Of course, surviving and coming to love the city is a matter of attitude. To be happy here, you need to adjust your expectations, learn to chill, and adopt a positive outlook. Yes, the city can be an eyesore in broad daylight; learn to appreciate the full potential of its splendor by night – the closer to sunrise the better, as you will have the city almost all to yourself. Cruise across the full extent of an empty 6th of October bridge as the night turns to dawn with some Oum Kalthoum playing in the background to fall in love with the city anew (I did this last Ramadan – traveling from a sohoor gathering in El Dokki after fagr to my place in El Rehab felt almost magical).
Stuck in the infamous Cairo traffic?
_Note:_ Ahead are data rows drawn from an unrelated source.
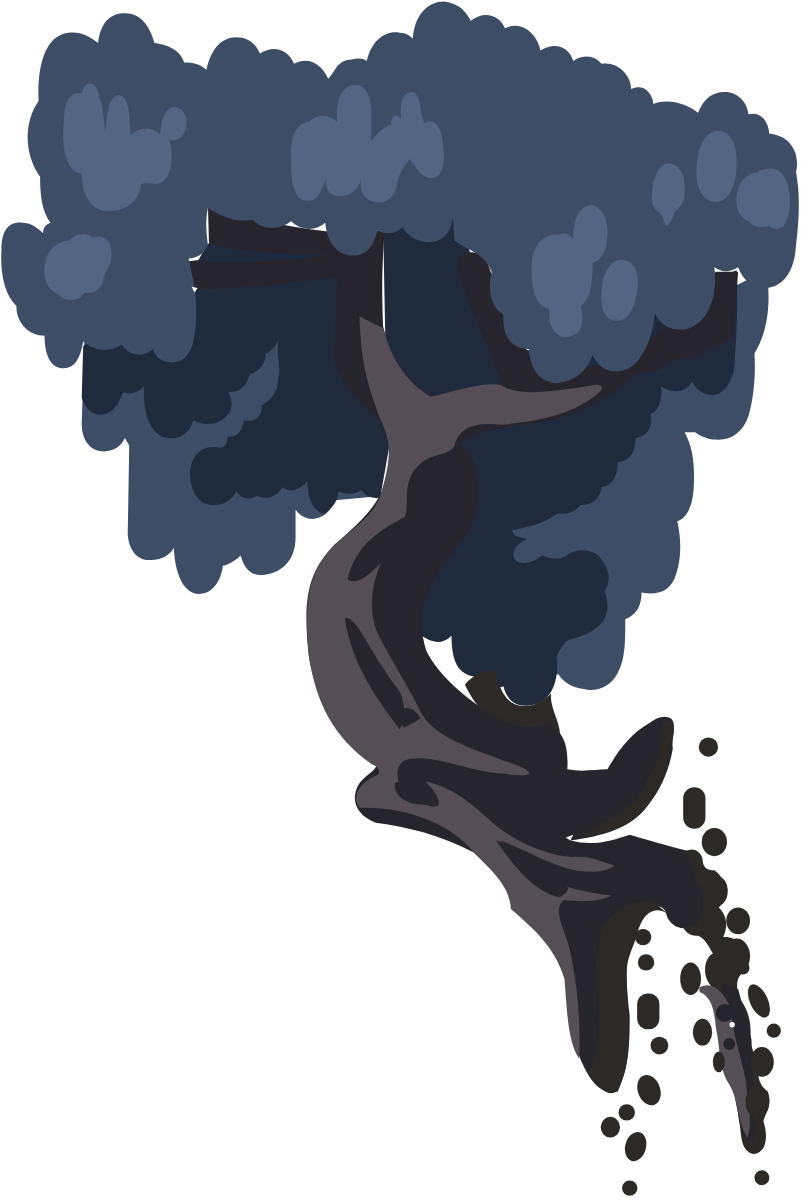
<!DOCTYPE html>
<html lang="en">
<head>
<meta charset="utf-8">
<title>Crumbling night tree</title>
<style>
:root{
  --paper:#ffffff;
  --leaf:#3d4d65;
  --leaf-light:#526683;
  --leaf-shade:#1f2b3d;
  --bark-shade:#26252e;
  --bark-light:#554e57;
  --earth:#2c2926;
}
*{margin:0;padding:0}
html,body{width:802px;height:1200px;overflow:hidden;background:var(--paper)}
.tree{display:block;width:802px;height:1200px}
.leaf{fill:var(--leaf)}
.leaf-light{fill:var(--leaf-light)}
.leaf-shade{fill:var(--leaf-shade)}
.bark-shade{fill:var(--bark-shade)}
.bark-light{fill:var(--bark-light)}
.earth{fill:var(--earth)}
.gap{fill:var(--paper)}
</style>
</head>
<body>
<svg class="tree" viewBox="0 0 540 808" role="img" aria-label="Twisted tree with blue foliage and roots crumbling into fragments">

  <g id="back-foliage">
    <path class="leaf" d="M57 225L55 285C55 298 62 304 70 304C77 304 82 300 84 295L87 300L86 360C87 372 94 378 102 377C109 377 114 374 117 369C118 389 125 400 134 400C143 400 149 391 150 381C155 380 160 376 162 374C165 385 171 388 178 387C190 386 199 377 199 362L199 343C203 349 210 351 216 348C221 346 223 342 224 337L256 334L262 260L235 190L130 185Z"/>
    <path class="leaf" d="M516 182C519 200 518 222 508 238C509 255 507 270 504 280C500 292 491 297 482 296C476 296 471 293 468 291L461 291C467 302 468 315 467 330C466 342 462 349 456 351C459 364 459 378 454 390C450 398 443 401 432 399C432 407 429 414 421 417C421 432 421 444 416 453C411 463 401 466 393 464C385 463 379 459 376 454L352 460L330 300L440 220Z"/>
  </g>

  <g id="foliage-shade">
    <path class="leaf-shade" d="M56 233L55 268C58 277 64 280 70 279C76 278 80 272 83 264C88 266 93 264 97 260C96 278 101 293 113 295C122 296 128 291 130 283C140 288 150 285 155 277C157 270 155 268 154 264C162 264 166 260 168 252C176 250 179 243 179 238C184 236 187 231 188 227C185 238 190 245 187 257C187 265 181 270 176 273C177 280 172 285 164 283C164 290 159 295 153 294C154 299 150 303 145 301C135 300 128 308 128 319C128 330 133 339 142 340C150 341 156 337 159 331C163 336 167 337 173 334C180 337 187 334 190 328C195 332 202 330 207 324C207 336 211 344 218 346C223 343 227 339 228 331C235 334 241 332 243 330C247 335 252 336 256 335L264 290L230 185L130 185Z"/>
    <path class="leaf-shade" d="M258 153L306 144L345 240L496 182C497 207 496 230 494 250C491 261 485 267 478 266C472 265 468 261 466 257C461 265 453 265 445 260C446 269 444 276 438 279C440 287 436 294 428 295C428 304 424 311 416 311C416 321 412 327 405 328C404 336 399 340 391 340C386 346 380 346 375 346C366 353 355 355 345 357C345 362 350 361 355 363C346 367 343 374 348 378C355 381 361 377 365 374C372 377 379 377 383 373C392 368 402 371 406 378C411 385 411 392 407 398C411 408 409 418 401 423C396 428 387 429 381 432C378 437 374 440 375 445C376 461 370 474 356 475C347 476 341 471 339 462C335 464 332 461 331 452C325 457 316 457 310 451C306 447 304 439 304 428C299 433 294 433 289 431L278 425L318 310L260 258Z"/>
  </g>

  <g id="trunk">
    <path class="earth" d="M313 461C318 455 327 450 334 452C337 470 345 477 357 475C363 474 368 470 371 467C370 477 378 487 377 496L355 500C336 493 321 478 313 461Z"/>
    <path class="bark-shade" d="M140 138C165 147 192 153 222 156L259 155C257 180 257 200 258 220C264 243 275 258 290 266C307 263 320 262 338 258C330 235 316 210 307 178C309 169 320 167 327 174C335 192 337 215 348 229C362 245 382 251 403 246C440 233 466 205 482 183L497 183L494 224C488 237 477 230 470 240C460 242 452 240 446 248C438 252 430 248 422 257C405 272 380 283 354 286C338 288 320 290 309 299C321 305 324 325 321 343C317 362 301 373 291 393C283 408 282 422 287 438C296 456 312 468 330 481C343 489 359 492 367 487C379 491 383 501 382 518C392 520 401 518 409 518C417 504 425 494 437 487C442 483 448 481 452 484C456 488 452 497 453 504C450 522 443 534 434 545C423 558 405 563 384 566C400 570 412 566 424 562C441 567 455 571 468 574C475 585 473 602 470 620C463 628 453 626 449 617C448 608 437 607 428 617C420 638 421 660 424 684C424 708 423 718 416 735C405 737 399 730 393 718C384 700 387 681 381 659C375 639 361 625 347 612C344 598 335 588 319 574C296 562 275 557 253 554C240 549 236 539 241 529C245 522 253 520 254 514C225 496 214 475 208 442C203 400 209 384 225 367C240 354 251 344 257 331C265 308 263 296 255 283C241 270 226 254 225 240L227 186C199 191 165 194 130 195L126 176L141 174Z"/>
    <path class="leaf-shade" d="M140 164C165 171 195 171 221 171C198 177 165 176 133 176Z"/>

    <path class="earth" d="M447 485C455 486 455 493 451 502C451 520 444 533 434 545C423 557 407 562 390 564C410 551 430 543 436 525C444 512 447 502 444 493Z"/>
    <path class="earth" d="M405 626C412 614 424 606 439 606L449 615C440 609 432 616 429 629C426 640 421 645 422 660L423 690C423 710 423 719 417 732C413 740 405 735 401 728L396 722C407 704 403 672 401 650Z"/>

    <path class="bark-light" d="M242 213L258 221C264 244 276 259 290 267C306 264 322 257 337 259C350 268 374 263 402 259C408 260 405 263 400 267C382 281 357 284 338 286C317 284 309 289 306 300C301 309 288 303 278 318C270 331 278 345 269 354C256 366 241 374 235 389C236 392 243 389 250 381C257 377 258 367 264 363C250 389 247 408 254 426C266 449 276 464 283 479C293 498 322 505 352 517C362 522 353 523 340 521C315 520 290 506 272 512C263 519 267 537 291 543C301 544 292 531 286 526C306 530 321 544 334 556C349 568 371 577 386 577C397 576 405 580 414 583C407 588 393 588 383 585C368 581 351 571 337 566C354 587 375 599 412 603C401 608 389 607 380 606C371 612 381 627 384 641C388 660 391 681 390 713C382 701 382 681 380 659C374 638 359 625 344 612C343 597 333 588 319 574C304 555 274 543 242 544C236 536 243 526 254 522C257 519 254 516 251 515C225 497 213 474 208 442C204 402 209 384 225 367C243 352 253 345 257 331C264 306 263 297 256 282C245 253 243 238 242 213Z"/>
    <g id="bark-knots" class="bark-shade">
      <path d="M232 416C240 414 248 438 268 464C273 472 274 486 269 491C258 476 237 450 232 416Z"/>
      <path d="M234 390C239 369 253 358 273 348L266 370C253 382 242 396 234 390Z"/>
      <path d="M267 480C273 474 280 477 283 484L272 490Z"/>
      <path d="M266 527C275 524 291 526 295 541C283 544 264 540 266 527Z"/>
      <path d="M334 566C345 569 352 580 367 589C377 595 390 596 377 604C362 602 346 584 334 566Z"/>
    </g>
    <path class="gap" d="M381 564L386 562L384 566Z"/>
  </g>

  <g id="crumbling-root">
    <path class="earth" d="M456 582C459 570 470 569 473 578C473 584 476 586 481 586C490 592 490 606 484 611C490 617 490 624 487 631C495 630 502 637 501 646C507 650 505 657 499 656C495 660 497 665 496 670C506 681 506 693 505 702C512 719 508 729 517 735C520 744 516 748 514 755C518 767 515 777 507 777C499 775 499 765 498 755L480 665C472 658 474 645 480 642C477 637 475 632 470 630C461 631 455 620 462 612Z"/>
    <path class="bark-shade" d="M448 578C460 570 467 578 468 590C475 602 475 619 467 623C458 627 450 620 450 610ZM486 662L497 666L506 700L508 768C501 770 498 760 497 750Z"/>
    <path class="bark-light" d="M471 665C480 660 487 668 492 679C494 700 499 711 502 727C504 745 507 758 503 766C496 754 498 742 491 730C484 720 485 705 482 692C481 680 479 671 471 668Z"/>
    <circle class="bark-shade" cx="488" cy="682" r="6"/>
    <circle class="bark-shade" cx="491" cy="703" r="4"/>
    <circle class="gap" cx="493" cy="690" r="1.8"/>
  </g>

  <g id="fragments" class="earth">
    <circle cx="477" cy="503" r="6.5"/>
    <rect x="460" y="530" width="15" height="28" rx="7.5"/>
    <ellipse cx="481" cy="567" rx="8.5" ry="9.500"/>
    <ellipse cx="483" cy="600" rx="7" ry="10"/>
    <ellipse cx="497" cy="620" rx="8" ry="9"/>
    <ellipse cx="496" cy="644" rx="9" ry="12"/>
    <ellipse cx="465" cy="659" rx="7" ry="11"/>
    <ellipse cx="473" cy="695" rx="6.500" ry="9"/>
    <ellipse cx="511" cy="674" rx="6" ry="12" transform="rotate(-25 511 674)"/>
    <circle cx="521" cy="694" r="4.8"/>
    <ellipse cx="513" cy="715" rx="8" ry="10"/>
    <ellipse cx="484" cy="715" rx="4" ry="7"/>
    <ellipse cx="510" cy="742" rx="8" ry="11"/>
    <circle cx="513" cy="793" r="5"/>
    <circle cx="433" cy="631" r="5.500"/>
    <circle cx="435" cy="648" r="5.500"/>
    <rect x="429" y="669" width="15" height="24" rx="7"/>
    <circle cx="444" cy="704" r="6"/>
    <ellipse cx="437" cy="734" rx="7.500" ry="10.500" transform="rotate(-20 437 734)"/>
    <circle cx="422" cy="749" r="5.500"/>
    <ellipse cx="411" cy="759" rx="6.500" ry="7"/>
    <ellipse cx="428" cy="772" rx="7" ry="10" transform="rotate(15 428 772)"/>
    <circle cx="424" cy="800" r="5.200"/>
  </g>

  <g id="front-foliage">
    <path class="leaf" d="M26 68C25 48 29 24 46 22C54 21 60 24 66 29C68 14 75 9 84 9C95 9 101 18 104 29C112 30 121 33 124 42C130 42 135 43 139 47C142 33 149 25 159 25C167 25 172 29 175 36C184 30 194 33 198 43C207 38 216 42 221 53C226 48 227 40 237 40C241 39 244 39 247 41C250 27 260 20 269 22C273 22 276 24 278 26C279 10 288 1 299 1C309 2 314 8 317 14C326 7 336 10 340 19C350 14 361 21 364 34C373 28 383 31 386 41C394 36 401 38 405 43C415 41 425 50 425 60C433 56 439 62 440 70C450 66 463 70 470 76C474 66 480 62 488 62C497 62 503 69 504 77C511 75 517 80 518 90C532 91 539 103 536 116C539 132 538 148 536 165C535 182 528 194 514 194C506 194 500 188 497 180C491 184 485 183 481 180C484 203 474 222 458 222C450 222 444 218 441 211C439 231 430 249 417 250C408 251 402 246 399 239C395 250 387 257 374 258C363 257 357 248 356 235C345 235 338 227 339 212C331 207 328 197 331 183C326 170 315 169 306 162L305 147C303 159 296 164 287 163C279 162 274 158 271 153C266 158 259 158 254 155C252 166 246 173 236 172C226 171 220 162 219 150C211 157 201 154 196 149C187 156 176 154 170 148C159 150 149 146 140 140C138 149 139 157 140 165C138 171 132 174 127 174L131 193C133 208 132 222 130 231C127 241 122 244 116 244C109 244 105 241 103 235C97 241 87 240 82 232C73 238 63 236 56 230C54 242 50 248 43 248C34 248 30 239 30 226C20 226 11 218 11 206C3 198 0 184 1 168C1 155 6 149 15 150C21 150 26 154 29 157C29 153 31 151 34 150C28 142 27 131 27 119C16 104 16 82 26 68Z"/>
    <path class="gap" d="M129 193L133 194L131 197Z"/>
  </g>

  <g id="foliage-highlights" class="leaf-light">
    <path d="M43 82C43 68 48 61 55 63C57 53 66 54 67 66C70 74 70 83 71 89C72 77 73 65 80 64C87 65 87 76 88 91C94 85 104 85 108 91C108 82 111 73 117 72C124 72 127 80 125 87C123 93 118 96 114 94C117 105 116 117 110 122C104 126 99 122 95 124C94 135 85 142 74 142C62 143 55 132 55 117C45 116 41 100 43 82Z"/>
    <path d="M30 179C31 168 39 163 46 162C51 157 58 156 63 160C70 157 76 163 75 172C75 179 71 183 70 186C69 195 63 198 57 197C53 204 43 203 39 198C32 195 29 188 30 179Z"/>
    <path d="M196 108C195 93 199 83 208 82C214 76 221 77 227 82C226 67 230 58 239 57C247 57 251 66 250 82L250 95C255 88 260 85 263 84C264 76 268 77 270 80C269 68 272 61 278 62C284 65 282 75 286 83C291 79 297 84 298 95C300 107 299 119 291 120C284 120 280 113 276 107C271 113 268 118 267 126C265 134 259 137 253 136C246 135 242 130 243 121C241 128 236 132 229 132C222 132 218 127 220 119C216 130 214 136 206 135C198 134 196 124 196 108Z"/>
    <path d="M358 180C358 165 366 157 376 158C380 156 384 158 386 161C386 147 390 139 398 138C406 139 410 149 409 160C408 170 404 176 399 177C399 191 398 201 391 206C394 218 391 226 382 227C373 227 369 219 370 208C362 207 357 196 358 180Z"/>
    <path d="M405 196C406 182 412 174 420 175C428 176 431 185 429 197C427 209 422 217 414 216C407 215 404 207 405 196Z"/>
    <path d="M439 130C440 118 444 110 451 110C458 111 462 119 461 130C461 137 457 140 454 143C453 148 451 151 448 152C447 147 446 146 444 143C440 141 438 136 439 130Z"/>
    <path d="M469 112C470 97 476 88 484 88C493 89 497 99 496 113C495 127 490 136 482 136C473 136 468 126 469 112Z"/>
    <path d="M496 132C497 122 503 117 510 116C517 111 526 113 529 121C533 130 533 142 529 150C526 155 521 155 518 152C513 154 507 153 504 149C498 147 495 140 496 132Z"/>
  </g>
</svg>
</body>
</html>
Observe the various and highly creative forms of non-verbal communication you will not encounter the likes of anywhere else but here. Let your thoughts fly. Read a book. Call a long lost friend. There are many solutions to such a problem. And if you are suffocating from the pollution and noise, you need not look far for an escape. Get on a faluka (boat) from El Maadi (the non-motorized, quiet one) with snack and good friends, enjoy the priceless view and impeccably chill music in Sequoia at the edge of Zamalek overlooking/being surrounded by the Nile, or even better in my opinion (and waaay cheaper), pay five geneih (less than a dollar) to enter Al Azhar park at night (a true oasis in the middle of the city), grab a to-go cup of tea from the outdoor coffee shop, sit on the grassy hill overlooking parts of the city, and talk or reflect while listening to the taraweeh prayers of a hundred mosques (in Ramadan, that is).
Learn to enjoy the simple things you may encounter in the city. Did the taxi driver actually give you the exact change back, including halfs or quarters? What a pleasant surprise! Particularly green gardens in between buildings and cars (like the one above) are to be appreciated. Stores that close at 11 or midnight? Yes, please. Oh, and perhaps the most missed aspect, according to friends who go back and forth or who end up leaving; anything and everything can be delivered to you. At almost any point of the day or night. Groceries, medication, or Mac Donalds at your doorstep? Why, of course. There are a plethora of other small issues to jump with joy over, of course, but I’ll let you discover those on your own (let me know if you already did – what is there to love about Cairo?).
Scarf: Ebay, neck scarf: H&M, oversized shirt: Bershka, tropical flower print jumpsuit: Mango, ethnic black and white belt: River Island, accessories: Icing, River Island.